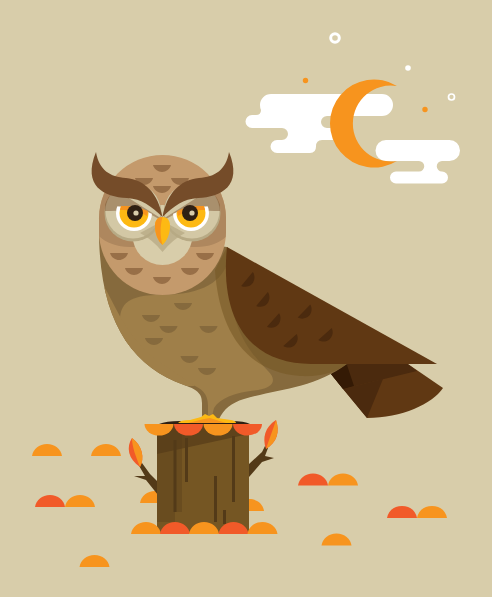
<!DOCTYPE html>
<html lang="en">
<head>
<meta charset="utf-8">
<title>Autumn owl</title>
<style>
:root{--sand:#d8cdaa;--white:#fff;--orange:#f7941e;--red:#f15a29;--yellow:#fdb913;--body:#9f7f49;--body-shade:#866a3d;--head:#c49a6c;--head-shade:#ae875e;--brow:#754c29;--wing:#603813;--wing-dark:#4b2a0e;--tail-dark:#341a05;--bark:#755623;--bark-dark:#533a18;--pupil:#2f2013}
html,body{margin:0;background:var(--sand);overflow:hidden}
svg{display:block;width:492px;height:597px}
.white{fill:var(--white)}.orange{fill:var(--orange)}.red{fill:var(--red)}
.sand{fill:var(--sand)}.body{fill:var(--body)}.body-shade{fill:var(--body-shade)}
.head{fill:var(--head)}.head-shade{fill:var(--head-shade)}.brow{fill:var(--brow)}
.wing{fill:var(--wing)}.wing-dark{fill:var(--wing-dark)}.tail-dark{fill:var(--tail-dark)}
.bark{fill:var(--bark)}.bark-dark{fill:var(--bark-dark)}.yellow{fill:var(--yellow)}.pupil{fill:var(--pupil)}
.ring{fill:none;stroke:var(--white)}
.grain{fill:none;stroke:var(--bark-dark);stroke-width:3}
</style>
</head>
<body>
<svg viewBox="0 0 492 597" role="img" aria-label="An owl perched on a tree stump under a crescent moon">
<defs>
<path id="leaf-mound" d="M-15 0C-14-7-8-12 0-12S14-7 15 0Z"/>
<path id="leaf-scallop" d="M-14.500 0A14.500 11.500 0 0 0 14.500 0Z"/>
<path id="feather" d="M-9 0H9C8 4 4 7 0 7S-8 4-9 0Z"/>
<path id="brow-shape" d="M96 152C99 170 110 177 126 178C145 180 158 193 162.500 217C151 206 142 199 127 198C104 197 82 186 96 152Z"/>
<clipPath id="head-clip"><rect x="99" y="155" width="127" height="140" rx="63.500"/></clipPath>
<clipPath id="body-clip"><path d="M99 230C99 320 131 366 184 385C199 390 202 395 202 403V419H219C224 409 231 403 244 399C278 389 315 388 347 364L227 247Z"/></clipPath>
<clipPath id="eye-clip"><path d="M100 206C122 206 140 206 162 219V260H100Z"/></clipPath>
<clipPath id="stump-clip"><rect x="157" y="424" width="92" height="109"/></clipPath>
</defs>

<rect class="sand" width="492" height="597"/>

<g id="sky">
<circle class="ring" cx="335" cy="38" r="4.300" stroke-width="3"/>
<circle class="ring" cx="451.500" cy="97" r="3" stroke-width="1.700"/>
<circle class="white" cx="408" cy="68" r="2.800"/>
<circle class="orange" cx="305.500" cy="80.500" r="2.700"/>
<circle class="orange" cx="425" cy="109.500" r="2.700"/>
<path class="white" d="M271 94H382A11 11 0 0 1 382 116H327A6 6 0 0 0 327 128H332A6 6 0 0 1 332 140H322Q316 140 316 146.500T310 153H277A6.500 6.500 0 0 1 277 140H282A6 6 0 0 0 282 128H252A6.500 6.500 0 0 1 252 115H256Q261 115 261 110Q260 108 260 105A11 11 0 0 1 271 94Z"/>
<path class="orange" d="M397 86A44 44 0 1 0 397 161A38 38 0 1 1 397 86Z"/>
<path class="white" d="M386 140H449.500A10.500 10.500 0 0 1 449.500 161H442A5 5 0 0 0 442 171.500A6 6 0 0 1 442 183.500H396A6 6 0 0 1 396 171.500H419A5 5 0 0 0 419 161H386A10.500 10.500 0 0 1 386 140Z"/>
</g>

<g id="fallen-leaves">
<g class="orange">
<use href="#leaf-mound" x="47" y="456"/><use href="#leaf-mound" x="106" y="456"/><use href="#leaf-mound" x="80" y="507"/>
<use href="#leaf-mound" x="94.500" y="567"/><use href="#leaf-mound" x="343" y="485.500"/><use href="#leaf-mound" x="432" y="518"/>
<use href="#leaf-mound" x="336.500" y="545.500"/><use href="#leaf-mound" x="155" y="503"/><use href="#leaf-mound" x="249" y="511"/>
</g>
<g class="red">
<use href="#leaf-mound" x="50" y="507"/><use href="#leaf-mound" x="313" y="485.500"/><use href="#leaf-mound" x="402" y="518"/>
</g>
</g>

<g id="stump">
<path class="bark-dark" d="M158 495L146 480L134 476L145 476L138 464L142 463L150 474L158 482Z"/>
<path class="bark-dark" d="M249 464L262 452L265 446L268 448L265 456L274 458L262 462L249 477Z"/>
<path class="red" d="M140 467C128 459 126 447 132 438C142 445 145 458 140 467Z"/>
<path class="orange" d="M140 467C136 457 132 447 132 438C142 445 145 458 140 467Z"/>
<path class="red" d="M266 449C262 438 265 427 276 420C280 432 277 442 266 449Z"/>
<path class="orange" d="M266 449C269 439 273 430 276 420C280 432 277 442 266 449Z"/>
<rect class="bark" x="157" y="424" width="92" height="109"/>
<g clip-path="url(#stump-clip)">
<path class="bark-dark" d="M157 424H249V434L157 454Z" opacity=".65"/>
<path class="bark-dark" d="M157 424H182V512H175V522H157Z" opacity=".35"/>
<path class="grain" d="M175 440V512M186.500 438V482M215.500 476V522M233.500 436V502M224.500 510V524"/>
</g>
<path class="pupil" d="M159 424Q166 421 180 421H230Q245 421 250 424Z"/>
<use class="orange" href="#leaf-scallop" x="159" y="424"/><use class="red" href="#leaf-scallop" x="188.500" y="424"/>
<use class="orange" href="#leaf-scallop" x="218" y="424"/><use class="red" href="#leaf-scallop" x="247.500" y="424"/>
<use class="orange" href="#leaf-mound" x="146" y="534"/><use class="red" href="#leaf-mound" x="175" y="534"/>
<use class="orange" href="#leaf-mound" x="204" y="534"/><use class="red" href="#leaf-mound" x="233.500" y="534"/>
<use class="orange" href="#leaf-mound" x="262.500" y="534"/>
</g>

<g id="owl">
<g id="tail">
<path class="wing" d="M331 374L346 362H405L443 388C432 404 402 418 367 418Z"/>
<path class="wing-dark" d="M331 374L346 362H405L417 371L343 389Z"/>
<path class="wing-dark" d="M343 389L383 379L367 418Z"/>
<path class="tail-dark" d="M331 374L346 362L354 386L343 389Z"/>
</g>

<g id="body" clip-path="url(#body-clip)">
<rect class="body-shade" x="95" y="220" width="260" height="205"/>
<path class="body" d="M120 320C120 300 135 295 160 295C205 295 222 280 228 262C228 330 250 352 268 371C278 381 272 388 258 390C236 392 220 398 214 408L210 424H208V406C208 394 202 388 190 384C150 370 120 350 120 320Z"/>
<path class="body" d="M103 285C113 300 120 325 150 355L195 386L184 386C140 370 110 335 103 285Z"/>
<path class="bark" d="M227 247L215 270C219 330 245 372 300 376C322 377 337 372 347 364Z" opacity=".55"/>
</g>
<g id="breast-feathers" class="body-shade">
<use href="#feather" x="183" y="303"/><use href="#feather" x="151" y="315"/><use href="#feather" x="168.500" y="326"/>
<use href="#feather" x="208.500" y="326"/><use href="#feather" x="154" y="338"/><use href="#feather" x="189.500" y="356"/><use href="#feather" x="207" y="368"/>
</g>

<g id="wing">
<path class="wing" d="M227 247L437 364H311C254 364 219 325 227 247Z"/>
<g class="wing-dark">
<use href="#feather" transform="translate(247 279) rotate(-50)"/><use href="#feather" transform="translate(262 299) rotate(-50)"/>
<use href="#feather" transform="translate(273 320) rotate(-48)"/><use href="#feather" transform="translate(304 311) rotate(-46)"/>
<use href="#feather" transform="translate(290 340) rotate(-42)"/><use href="#feather" transform="translate(325 334) rotate(-42)"/>
</g>
</g>

<path id="feet" class="yellow" d="M178 423Q180 420 190 420L201 417L205 414L209 416L213 414L217 418L231 420Q236 421 236 423Z"/>
<path class="orange" d="M188 423L204 419L210 418L226 423Z"/>

<g id="head">
<rect class="head" x="99" y="155" width="127" height="140" rx="63.500"/>
<g clip-path="url(#head-clip)">
<path class="head-shade" d="M95 150H113C100 178 128 186 145 190L162 222L180 190C197 186 222 180 220 165H230V232C224 241 212 247 196 247H130C114 247 102 241 95 232Z"/>
</g>
<g class="brow" opacity=".55">
<use href="#feather" x="162" y="165"/><use href="#feather" x="144" y="178"/><use href="#feather" x="180" y="178"/><use href="#feather" x="162" y="186"/>
<use href="#feather" x="119" y="253"/><use href="#feather" x="205" y="253"/><use href="#feather" x="134" y="268"/>
<use href="#feather" x="190" y="268"/><use href="#feather" x="162" y="277"/>
</g>
<circle class="sand" cx="162.500" cy="235" r="30"/>
<g id="left-eye">
<circle cx="133" cy="213" r="28.500" fill="#b7aa85"/>
<circle cx="133" cy="211" r="27.500" fill="#d3c8a5"/>
<path class="brow" d="M105 205C107 198 111 193 116 190L162 219L161 221C145 207 126 211 105 211Z" opacity=".45"/>
<g clip-path="url(#eye-clip)">
<circle class="white" cx="134" cy="213" r="18"/>
<circle class="yellow" cx="134" cy="213" r="14.500"/>
</g>
<path class="orange" d="M121 206C135 206 141 208 148 211L147 216C138 211 130 210 120 210Z"/>
<circle class="pupil" cx="135" cy="213" r="8"/>
</g>
<use href="#left-eye" transform="translate(325 0) scale(-1 1)"/>
<circle cx="136" cy="213" r="2.600" fill="#d8cdaa"/><circle cx="192" cy="213" r="2.600" fill="#d8cdaa"/>
<path d="M140 233L155 225H170L185 233Q172 240 162.500 252Q153 240 140 233Z" fill="#b7aa85" opacity=".75"/>
<use class="brow" href="#brow-shape"/>
<use class="brow" href="#brow-shape" transform="translate(325 0) scale(-1 1)"/>
<path class="yellow" d="M162.500 217C168 217 170 221 170 226C170 234 167 241 162.500 245C158 241 155 234 155 226C155 221 157 217 162.500 217Z"/>
<path class="orange" d="M162.500 217C157 217 155 221 155 226C155 234 158 241 162.500 245C160 236 160 226 162.500 217Z"/>
</g>
</g>
</svg>
</body>
</html>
--
__Instructions for the task__:
The count alone is wanted: how many lines above hold the string "shape"?

__Response to this task__:
3